0.499999 | 0 | 0.208173299 | 0.152746 |

0.499999 | 0.25 | 0.467045629 | 0.167201 |

0.499999 | 0.5 | 0.682900599 | 0.204313 |

0.499999 | 0.75 | 0.868028883 | 0.25002 |

0.499999 | 1 | 0.967890613 | 0.335964 |

1 | 0 | 0.227377477 | 0.098445 |

1 | 0.25 | 0.450145952 | 0.120713 |

1 | 0.5 | 0.657935167 | 0.16095 |

1 | 0.75 | 0.828468275 | 0.217986 |

1 | 1 | 0.937932094 | 0.279319 |

0.071428 | 0 | 0.145183592 | 0.597703 |

0.071428 | 0.25 | 0.372561069 | 0.630909 |

0.071428 | 0.5 | 0.718397603 | 0.688374 |

0.071428 | 0.75 | 0.877093255 | 0.822994 |

0.071428 | 1 | 1 | 1 |

The CFD data of 15 cases were used to generate a response surface for each of the two objective functions for each airfoil shape. The response surfaces were fit using standard least-square regression with quadratic polynomial using JMP [

Lift Coefficient

Drag Coefficient

The quality of the response surface of this airfoil is shown in Table

Quality parameters of response surface of NACA 63-421 airfoil.

Observations | ||
---|---|---|

0.994164 | 0.992416 | |

0.990921 | 0.988203 | |

Root Mean Square Error | 0.028065 | 0.031312 |

Mean of Response | 0.627276 | 0.381842 |

In order to obtain the Pareto optimal solutions, the two response surface equations were incorporated in the NSGA-II code with the input parameters as mentioned in the previous section.
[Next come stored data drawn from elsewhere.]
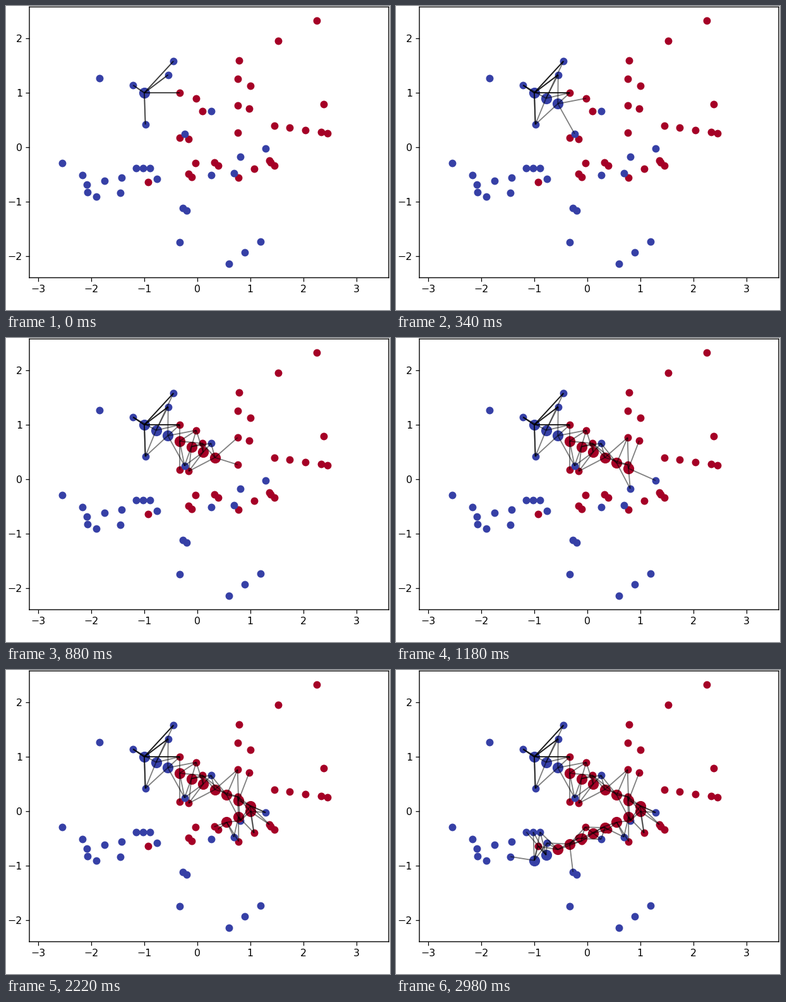
Recreate the animation shown at these times as a matplotlib script. Size 608 px wide and 480 px high, loop 3000 ms.

```python
import numpy as np
import matplotlib.pyplot as plt
from matplotlib.animation import FuncAnimation
from matplotlib.collections import LineCollection

W, H, DPI = 608, 480, 100
LOOP, STEP = 3000, 20
K = 5
COLORS = ["#a50026", "#3640a6"]
rng = np.random.default_rng(4)

# Queries run right and then back left while going steadily down.
run = np.linspace(-1, 1, 10)
queries = np.column_stack([np.r_[run, run[::-1]], 1 - .1 * np.arange(20)])


def row(start, end, n):
    return np.linspace(start, end, n)


def pair(x, y):
    return row((x, y), (x + .07, y - .05), 2)


def cloud(center, spread, n):
    """Random dots, all too far from the queries to become neighbours."""
    p = rng.normal(center, spread, (300, 2))
    gap = np.hypot(*(p[:, None] - queries).transpose(2, 0, 1)).min(axis=1)
    inside = (abs(p) < (3.3, 2.2)).all(axis=1)
    return p[(gap > .85) & inside][:n]


red = np.vstack([
    row((.79, 1.59), (2.26, 2.32), 3), row((.76, 1.26), (.76, .27), 3),
    row((1.45, .40), (2.34, .28), 4), row((.78, -.55), (1.36, -.24), 3),
    row((-.33, .18), (-.16, .15), 2),
    pair(.32, -.28), pair(-.17, -.49), pair(1.39, -.28),
    [(.98, .71), (-.02, .90), (.10, .66), (-.33, 1), (-.04, -.29),
     (-.93, -.64)],
    cloud((2.2, 0), (.8, .5), 3)])
blue = np.vstack([
    row((.60, -2.13), (1.19, -1.73), 3), row((-2.08, -.68), (-1.43, -.55), 3),
    row((-1.15, -.38), (-.89, -.38), 3), pair(-.27, -1.11),
    [(-1.21, 1.14), (-.45, 1.58), (-.55, 1.33), (-.98, .42), (-.24, .25),
     (.26, .66), (1.29, -.02), (.81, -.17), (.69, -.47), (.26, -.51),
     (-.76, -.58), (-1.45, -.83)],
    cloud((-1.5, -.8), (.7, .8), 7)])
data = np.vstack([red, blue])
label = np.repeat([0, 1], [len(red), len(blue)])

fig = plt.figure(figsize=(W / DPI, H / DPI), dpi=DPI, facecolor="white")
ax = fig.add_axes([37 / W, 51 / H, 569 / W, 427.5 / H])
ax.set(xlim=(-3.169, 3.613), ylim=(-2.390, 2.575),
       xticks=range(-3, 4), yticks=range(-2, 3))
ax.tick_params(labelsize=11.3, length=4, width=.9, pad=4)
for text in ax.get_xticklabels() + ax.get_yticklabels():
    text.set_family("DejaVu Sans")
for spine in ax.spines.values():
    spine.set(linewidth=1, snap=False)


def dots(points, kind, size):
    return ax.scatter(*np.atleast_2d(points).T, s=size, color=COLORS[kind],
                      linewidths=1, zorder=1)


def links(query, near):
    lines = LineCollection([(query, data[i]) for i in near], colors="black",
                           linewidths=1.3, alpha=.5, zorder=2)
    return ax.add_collection(lines, autolim=False)


def nearest(query):
    return np.argsort(np.hypot(*(data - query).T))[:K]


dots(red, 0, 57)
dots(blue, 1, 57)

steps = []
for q in queries:
    near = nearest(q)
    kind = int(label[near].sum() > K // 2)
    steps.append((dots(q, kind, 130), links(q, near)))

# The first query's links are laid down repeatedly, so they look darker.
links(queries[0], nearest(queries[0]))
extra = links(queries[0], nearest(queries[0]))


def clock(t):
    """Playback time, slowed by ten short pauses in the middle."""
    pauses = np.clip(t - 760 - 140 * np.arange(10), 0, 100)
    return t - int((pauses * 9 // 10).sum())


def update(frame):
    now = clock(frame * STEP)
    extra.set_visible(now >= 110)
    for n, artists in enumerate(steps):
        shown = n == 0 or now >= 110 + 100 * n
        for artist in artists:
            artist.set_visible(shown)
    return [extra, *(a for step in steps for a in step)]


anim = FuncAnimation(fig, update, frames=LOOP // STEP, interval=STEP,
                     repeat=True, repeat_delay=0, blit=False)
plt.show()
```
After the simulation, the code generates a file containing 100 non-dominated solutions created during the final iteration. Non-dominated values are the best values according to the desired maximization of the objective functions among the entire population. For better understanding 2D plots of

2D presentation of non-dominated solutions of

2D presentation of non-dominated solutions of

Similar optimizations were performed on all the airfoil shapes. The results obtained are as follows: for NACA 63-218 airfoil, the optimum

Optimum

The Pareto optimal front in multiobjective optimization problem is useful to visualize the tradeoffs among different objectives. In addition to identify compromise solutions, this also helps the designer set realistic design goals. The goal of the current research is focused on the determination and optimization of wind turbine airfoil performance. For this purpose, six different two-dimensional airfoil profiles were studied over two important design variables. The NSGA-II approach of optimization and response surface methodology has been used to generate Pareto optimal front. The optimum

This work is supported by the National Science Foundation (NSF) through the Center for Energy and Environmental Sustainability (CEES), a CREST Center, award no. 1036593.